• THE TASK: Write out the entries exactly. None of the pictures should appear in the copy.

• DATASET EXCERPTS:
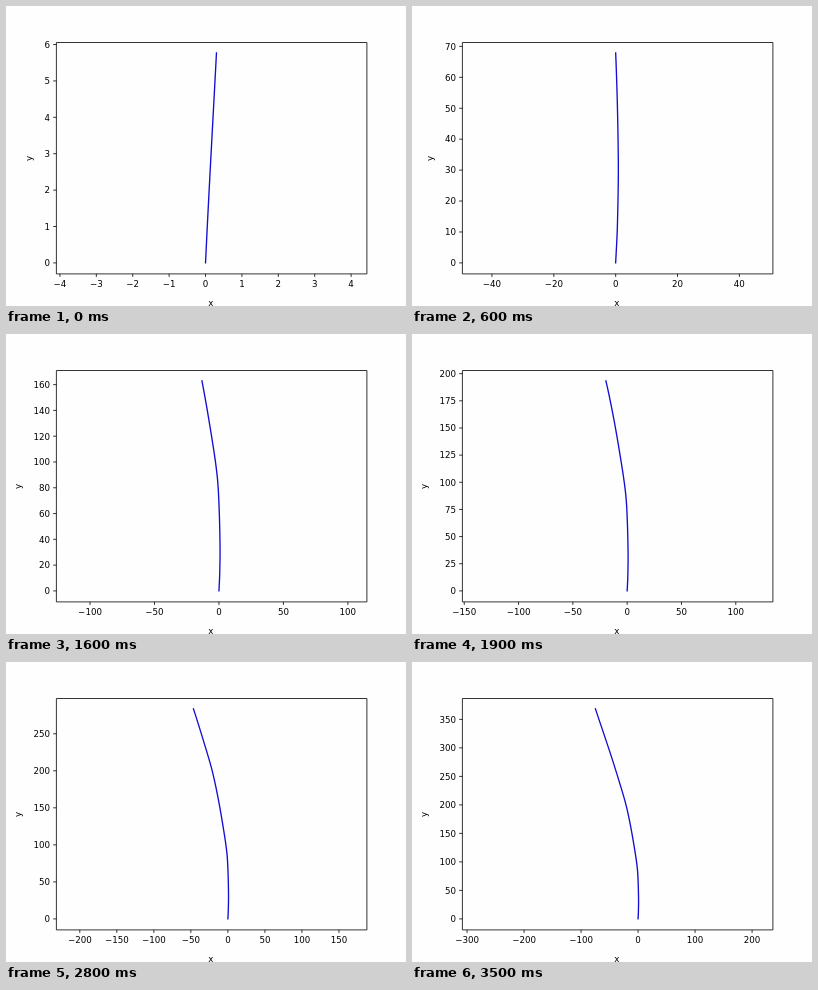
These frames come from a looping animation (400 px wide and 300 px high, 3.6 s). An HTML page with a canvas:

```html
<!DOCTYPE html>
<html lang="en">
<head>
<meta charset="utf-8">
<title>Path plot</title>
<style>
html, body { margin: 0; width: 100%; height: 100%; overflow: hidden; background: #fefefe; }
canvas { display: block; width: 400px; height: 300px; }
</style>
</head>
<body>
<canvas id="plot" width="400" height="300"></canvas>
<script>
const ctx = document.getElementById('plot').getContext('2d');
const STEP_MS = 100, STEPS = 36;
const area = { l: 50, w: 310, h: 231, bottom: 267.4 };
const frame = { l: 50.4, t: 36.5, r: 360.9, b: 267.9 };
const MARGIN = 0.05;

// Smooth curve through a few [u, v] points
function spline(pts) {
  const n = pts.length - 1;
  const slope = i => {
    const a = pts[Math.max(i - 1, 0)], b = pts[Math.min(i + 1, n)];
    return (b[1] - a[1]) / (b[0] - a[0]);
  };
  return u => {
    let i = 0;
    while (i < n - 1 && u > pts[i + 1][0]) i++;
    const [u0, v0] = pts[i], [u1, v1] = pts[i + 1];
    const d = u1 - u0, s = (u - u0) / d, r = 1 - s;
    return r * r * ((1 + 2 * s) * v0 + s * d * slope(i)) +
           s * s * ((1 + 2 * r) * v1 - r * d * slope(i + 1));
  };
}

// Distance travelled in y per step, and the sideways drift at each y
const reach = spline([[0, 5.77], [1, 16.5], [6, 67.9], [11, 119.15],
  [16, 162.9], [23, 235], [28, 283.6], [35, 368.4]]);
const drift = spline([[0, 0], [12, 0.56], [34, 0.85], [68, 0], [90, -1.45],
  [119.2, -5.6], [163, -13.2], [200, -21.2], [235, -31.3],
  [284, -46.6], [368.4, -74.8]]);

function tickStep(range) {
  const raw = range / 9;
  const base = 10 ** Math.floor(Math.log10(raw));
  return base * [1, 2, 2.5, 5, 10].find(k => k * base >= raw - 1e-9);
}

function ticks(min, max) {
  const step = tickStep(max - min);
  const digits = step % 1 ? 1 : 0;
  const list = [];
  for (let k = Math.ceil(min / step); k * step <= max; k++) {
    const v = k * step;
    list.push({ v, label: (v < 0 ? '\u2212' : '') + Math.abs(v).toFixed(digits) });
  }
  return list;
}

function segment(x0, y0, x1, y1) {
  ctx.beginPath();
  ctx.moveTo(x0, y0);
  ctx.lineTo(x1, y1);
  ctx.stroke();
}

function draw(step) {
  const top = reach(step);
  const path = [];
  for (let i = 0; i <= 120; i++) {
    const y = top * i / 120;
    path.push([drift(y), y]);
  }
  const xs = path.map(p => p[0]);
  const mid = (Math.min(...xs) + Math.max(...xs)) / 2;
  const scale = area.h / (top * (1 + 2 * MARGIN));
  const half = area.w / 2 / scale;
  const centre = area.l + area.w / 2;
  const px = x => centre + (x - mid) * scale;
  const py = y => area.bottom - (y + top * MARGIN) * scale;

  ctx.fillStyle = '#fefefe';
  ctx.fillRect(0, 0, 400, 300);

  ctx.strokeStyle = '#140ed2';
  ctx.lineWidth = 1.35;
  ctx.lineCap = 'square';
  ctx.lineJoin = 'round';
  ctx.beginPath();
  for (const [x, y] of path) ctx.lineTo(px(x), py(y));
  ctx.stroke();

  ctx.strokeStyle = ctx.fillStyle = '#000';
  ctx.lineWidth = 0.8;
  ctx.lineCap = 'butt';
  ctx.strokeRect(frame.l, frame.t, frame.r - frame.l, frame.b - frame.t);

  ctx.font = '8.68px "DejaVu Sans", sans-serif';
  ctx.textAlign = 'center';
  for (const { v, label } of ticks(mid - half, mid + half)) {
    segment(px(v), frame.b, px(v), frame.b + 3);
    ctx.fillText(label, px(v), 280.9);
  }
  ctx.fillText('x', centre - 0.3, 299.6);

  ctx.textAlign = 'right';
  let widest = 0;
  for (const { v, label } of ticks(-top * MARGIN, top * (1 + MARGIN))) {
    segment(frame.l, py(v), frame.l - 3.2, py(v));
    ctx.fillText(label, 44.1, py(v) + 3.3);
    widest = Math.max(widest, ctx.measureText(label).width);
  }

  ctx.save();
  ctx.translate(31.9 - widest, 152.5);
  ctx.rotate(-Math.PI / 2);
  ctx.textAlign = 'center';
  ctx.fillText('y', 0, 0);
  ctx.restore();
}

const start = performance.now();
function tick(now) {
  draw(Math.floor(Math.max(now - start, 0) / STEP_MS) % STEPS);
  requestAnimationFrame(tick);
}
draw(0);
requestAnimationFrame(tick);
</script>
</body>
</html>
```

• SOLUTION FOR THIS TASK:
These frames come from a looping animation (400 px wide and 300 px high, 3.6 s). An HTML page with a canvas:

```html
<!DOCTYPE html>
<html lang="en">
<head>
<meta charset="utf-8">
<title>Path plot</title>
<style>
html, body { margin: 0; width: 100%; height: 100%; overflow: hidden; background: #fefefe; }
canvas { display: block; width: 400px; height: 300px; }
</style>
</head>
<body>
<canvas id="plot" width="400" height="300"></canvas>
<script>
const ctx = document.getElementById('plot').getContext('2d');
const STEP_MS = 100, STEPS = 36;
const area = { l: 50, w: 310, h: 231, bottom: 267.4 };
const frame = { l: 50.4, t: 36.5, r: 360.9, b: 267.9 };
const MARGIN = 0.05;

// Smooth curve through a few [u, v] points
function spline(pts) {
  const n = pts.length - 1;
  const slope = i => {
    const a = pts[Math.max(i - 1, 0)], b = pts[Math.min(i + 1, n)];
    return (b[1] - a[1]) / (b[0] - a[0]);
  };
  return u => {
    let i = 0;
    while (i < n - 1 && u > pts[i + 1][0]) i++;
    const [u0, v0] = pts[i], [u1, v1] = pts[i + 1];
    const d = u1 - u0, s = (u - u0) / d, r = 1 - s;
    return r * r * ((1 + 2 * s) * v0 + s * d * slope(i)) +
           s * s * ((1 + 2 * r) * v1 - r * d * slope(i + 1));
  };
}

// Distance travelled in y per step, and the sideways drift at each y
const reach = spline([[0, 5.77], [1, 16.5], [6, 67.9], [11, 119.15],
  [16, 162.9], [23, 235], [28, 283.6], [35, 368.4]]);
const drift = spline([[0, 0], [12, 0.56], [34, 0.85], [68, 0], [90, -1.45],
  [119.2, -5.6], [163, -13.2], [200, -21.2], [235, -31.3],
  [284, -46.6], [368.4, -74.8]]);

function tickStep(range) {
  const raw = range / 9;
  const base = 10 ** Math.floor(Math.log10(raw));
  return base * [1, 2, 2.5, 5, 10].find(k => k * base >= raw - 1e-9);
}

function ticks(min, max) {
  const step = tickStep(max - min);
  const digits = step % 1 ? 1 : 0;
  const list = [];
  for (let k = Math.ceil(min / step); k * step <= max; k++) {
    const v = k * step;
    list.push({ v, label: (v < 0 ? '\u2212' : '') + Math.abs(v).toFixed(digits) });
  }
  return list;
}

function segment(x0, y0, x1, y1) {
  ctx.beginPath();
  ctx.moveTo(x0, y0);
  ctx.lineTo(x1, y1);
  ctx.stroke();
}

function draw(step) {
  const top = reach(step);
  const path = [];
  for (let i = 0; i <= 120; i++) {
    const y = top * i / 120;
    path.push([drift(y), y]);
  }
  const xs = path.map(p => p[0]);
  const mid = (Math.min(...xs) + Math.max(...xs)) / 2;
  const scale = area.h / (top * (1 + 2 * MARGIN));
  const half = area.w / 2 / scale;
  const centre = area.l + area.w / 2;
  const px = x => centre + (x - mid) * scale;
  const py = y => area.bottom - (y + top * MARGIN) * scale;

  ctx.fillStyle = '#fefefe';
  ctx.fillRect(0, 0, 400, 300);

  ctx.strokeStyle = '#140ed2';
  ctx.lineWidth = 1.35;
  ctx.lineCap = 'square';
  ctx.lineJoin = 'round';
  ctx.beginPath();
  for (const [x, y] of path) ctx.lineTo(px(x), py(y));
  ctx.stroke();

  ctx.strokeStyle = ctx.fillStyle = '#000';
  ctx.lineWidth = 0.8;
  ctx.lineCap = 'butt';
  ctx.strokeRect(frame.l, frame.t, frame.r - frame.l, frame.b - frame.t);

  ctx.font = '8.68px "DejaVu Sans", sans-serif';
  ctx.textAlign = 'center';
  for (const { v, label } of ticks(mid - half, mid + half)) {
    segment(px(v), frame.b, px(v), frame.b + 3);
    ctx.fillText(label, px(v), 280.9);
  }
  ctx.fillText('x', centre - 0.3, 299.6);

  ctx.textAlign = 'right';
  let widest = 0;
  for (const { v, label } of ticks(-top * MARGIN, top * (1 + MARGIN))) {
    segment(frame.l, py(v), frame.l - 3.2, py(v));
    ctx.fillText(label, 44.1, py(v) + 3.3);
    widest = Math.max(widest, ctx.measureText(label).width);
  }

  ctx.save();
  ctx.translate(31.9 - widest, 152.5);
  ctx.rotate(-Math.PI / 2);
  ctx.textAlign = 'center';
  ctx.fillText('y', 0, 0);
  ctx.restore();
}

const start = performance.now();
function tick(now) {
  draw(Math.floor(Math.max(now - start, 0) / STEP_MS) % STEPS);
  requestAnimationFrame(tick);
}
draw(0);
requestAnimationFrame(tick);
</script>
</body>
</html>
```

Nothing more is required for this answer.